By demonstrating that less expensive lasers using long, rather than the usual ultra-short pulses, the researchers hope to pave the way to EUV lithography beyond the 32-nanometer node.
"We have found that instead of 20-nanosecond long pulses, that we get better results with pulses over 100 nanoseconds," said Mark Tillack, a research scientist at UCSD. "We applied for a patent, because these longer pulse are cheaper and easier to make than short ones."
Some researchers are turning to spark-like ignition sources to produce EUV flashes, but Tillack and Cymer believe that their new approach will enable relatively inexpensive carbon dioxide (CO2) lasers to provide the energy that produces EUV light.

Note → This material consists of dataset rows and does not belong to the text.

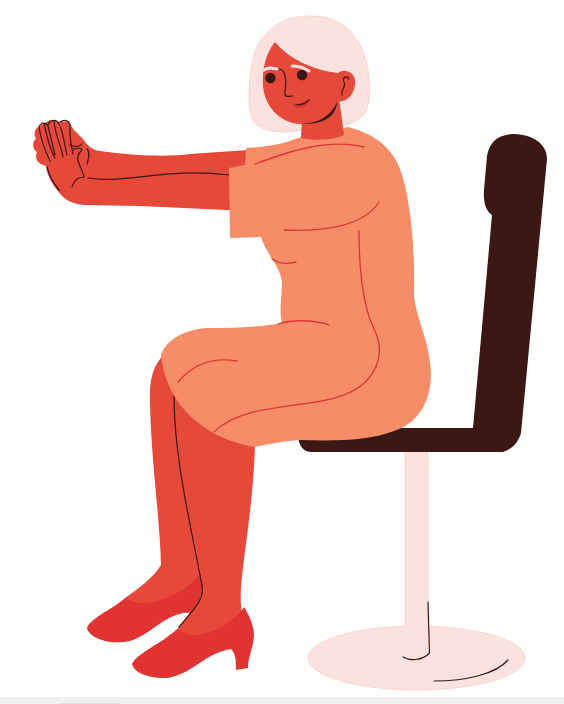
<!DOCTYPE html>
<html lang="en">
<head>
<meta charset="utf-8">
<title>Seated arm stretch</title>
<style>
:root {
  --paper: #ffffff;
  --skin: #e64839;
  --shoe: #e03332;
  --dress: #f68d66;
  --blush: #fce2df;
  --blush-edge: #f3c4b8;
  --ink: #3b1814;
  --strip: #f0f0f0;
  --strip-tab: #e2e2e2;
}
html, body { margin: 0; width: 564px; height: 704px; overflow: hidden; background: var(--paper); }
svg { display: block; }
.skin { fill: var(--skin); }
.shoe { fill: var(--shoe); }
.dress { fill: var(--dress); }
.blush { fill: var(--blush); stroke: var(--blush-edge); stroke-width: .6; }
.hair { fill: var(--blush); }
.ink { fill: var(--ink); }
.line { fill: none; stroke: var(--ink); stroke-width: 1.2; stroke-linecap: round; stroke-linejoin: round; }
.seam { fill: none; stroke: var(--shoe); stroke-width: 1.3; stroke-linecap: round; }
.brow { fill: none; stroke: var(--blush); stroke-width: 3; stroke-linecap: round; }
.strip { fill: var(--strip); }
.strip-tab { fill: var(--strip-tab); }
</style>
</head>
<body>
<svg width="564" height="704" viewBox="0 0 564 704" role="img" aria-label="Woman sitting on a swivel chair, stretching her arms forward">
  <g id="chair">
    <ellipse class="blush" cx="416.500" cy="658" rx="108.500" ry="32"/>
    <rect class="hair" x="405" y="448" width="23" height="182"/>
    <path class="blush" d="M405 450V627M428 450V627"/>
    <path class="line" d="M428 602L429.500 653C422 661 410 661 403 657M434 681C466 681 496 674 508 660"/>
    <path class="ink" d="M298 436C299 446 303 452 312 452H503C512 449 518 443 521 433L547 159C547 144 533 134 512 134C497 135 489 143 487 156L484 190C483 202 486 211 492 215L473 428H390Z"/>
  </g>

  <g id="legs">
    <path class="skin" d="M164 354C153 366 149 380 150 402C151 460 160 520 161 565C154 577 138 589 125 598C140 616 188 610 205 598L230 440L190 370Z"/>
    <path class="shoe" d="M125 598C112 610 88 619 87 629C92 640 112 645 130 641C153 633 162 617 183 613L204 612L201 572C190 590 160 604 140 603C134 602 129 600 125 598Z"/>
    <path class="skin" d="M172 384C174 450 187 510 203 586C204 600 184 618 177 630C190 650 230 635 242 612C236 585 252 530 255 446L215 420Z"/>
    <path class="shoe" d="M177 629C164 642 137 653 132 664C134 673 150 679 168 678C196 672 203 654 231 649C236 654 236 661 236 670L248 668C248 656 254 646 254 634C253 622 247 612 244 607C234 622 210 637 190 635C184 634 180 631 177 629Z"/>
    <path class="line" d="M174 396C174 460 192 530 202 586C205 599 194 609 179 627"/>
  </g>

  <g id="arms">
    <path class="skin" d="M40 126L50 120L60 122L68 121L74 130L83 139C88 146 92 150 100 151C134 156 170 157 190 154L248 150V211L140 206L84 205C74 204 67 201 62 196C54 187 47 177 46 166C38 164 34 159 37 152C32 149 32 141 36 139C33 133 35 128 40 126Z"/>
    <path class="line" d="M39 127C41 122 46 122 48 126L55 155M48 125C50 119 57 119 59 124C64 134 64 144 67 155M54 121C55 135 62 148 63 157M60 122C64 119 69 120 70 125C69 138 72 148 73 154M39 127C41 140 47 155 50 161M44 124C47 137 50 150 55 158M70 145C74 147 80 147 82 144M73 154C70 149 80 146 82 150C76 156 77 160 80 166L84 176M87 149C91 153 88 159 87 164M72 187C74 180 79 177 84 177M88 178C130 184 166 167 229 175M47 167C50 178 54 184 59 190"/>
  </g>

  <g id="dress">
    <path class="dress" d="M246 148C263 147 282 145 298 138L348 127C376 134 396 150 403 178C412 212 415 254 414 296C417 322 431 344 431 376C430 405 416 424 394 431C368 441 335 441 300 440C284 441 269 444 255 447C206 439 166 406 161 355C166 340 185 329 208 328C235 328 262 327 282 323C278 308 284 288 281 277C276 261 266 253 261 237L230 238L229 168L245 165Z"/>
    <path class="seam" d="M255 164C290 151 329 138 364 147M284 230C326 232 365 225 379 202M272 259C279 264 288 264 296 262M359 231C359 270 363 306 374 329C385 351 378 371 363 384C329 414 251 396 214 432M278 324C291 320 312 319 329 325M178 382C194 363 214 357 237 361"/>
  </g>

  <g id="head">
    <path class="blush" d="M249 97C249 70 254 45 264 37C274 22 292 15 313 16C340 17 355 32 363 51C371 73 372 101 365 113C359 121 349 125 340 126L302 130C283 134 259 133 252 119C250 112 249 105 249 97Z"/>
    <path class="skin" d="M302 118L301 138C314 141 335 140 344 135L339 98Z"/>
    <path class="skin" d="M275 42C266 53 262 68 263 85C264 106 280 123 300 124C318 124 332 114 338 101C348 103 356 92 355 80C354 72 344 68 338 73C312 70 288 58 275 42Z"/>
    <path class="ink" d="M302 123C320 124 332 114 337 102C337 117 320 126 302 123Z"/>
    <path class="brow" d="M264 70C268 67 272 68 277 69M292 66C298 66 303 67 309 71"/>
    <circle class="ink" cx="270.500" cy="78" r="5.200"/>
    <circle class="ink" cx="302" cy="75" r="5.200"/>
    <path class="line" d="M279 69C285 69 287 79 285 91C284 97 287 97 293 96M342 95C340 88 347 88 344 82C342 77 347 75 349 79"/>
    <path class="shoe" d="M293 105C298 102 304 104 310 99C308 107 299 111 293 105Z"/>
    <path class="line" d="M296 105C302 105 306 103 309 100"/>
  </g>

  <g id="footer-strip">
    <rect class="strip" y="697" width="564" height="7"/>
    <rect class="strip-tab" x="59" y="703" width="60" height="1"/>
  </g>
</svg>
</body>
</html>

At 32-nm, many leading-edge chip makers will insert 193-nm immersion tools and deploy double-patterning techniques.
At 22-nm and beyond, there are several lithography candidates vying for dominance in future production fabs. EUV, double-patterning, nano-imprint, multi-beam are among the choices. But for the most part, it appears that leading-edge chip makers are banking on EUV.
Recently, however, Intel Corp. reportedly said EUV would not ready for the 22-nm node. The problem: The sources, resists and photomask are not ready. Cost is an issue: Some say an EUV could run $50 million or more.
For example, an EUV tool will require a 100 watt power source for mass IC production. At present, EUV power sources are only in the "single-digit range."
ASML Holding NV and Nikon Corp. are separately supposed ship ''pre-production'' EUV tools by the end of 2009. The early tools will use Cymer's laser produced plasma (LPP) technology as the source.
Cymer isn't the only source vendor in the market. Japan's GigaPhoton also has an active LPP development program, according to sources.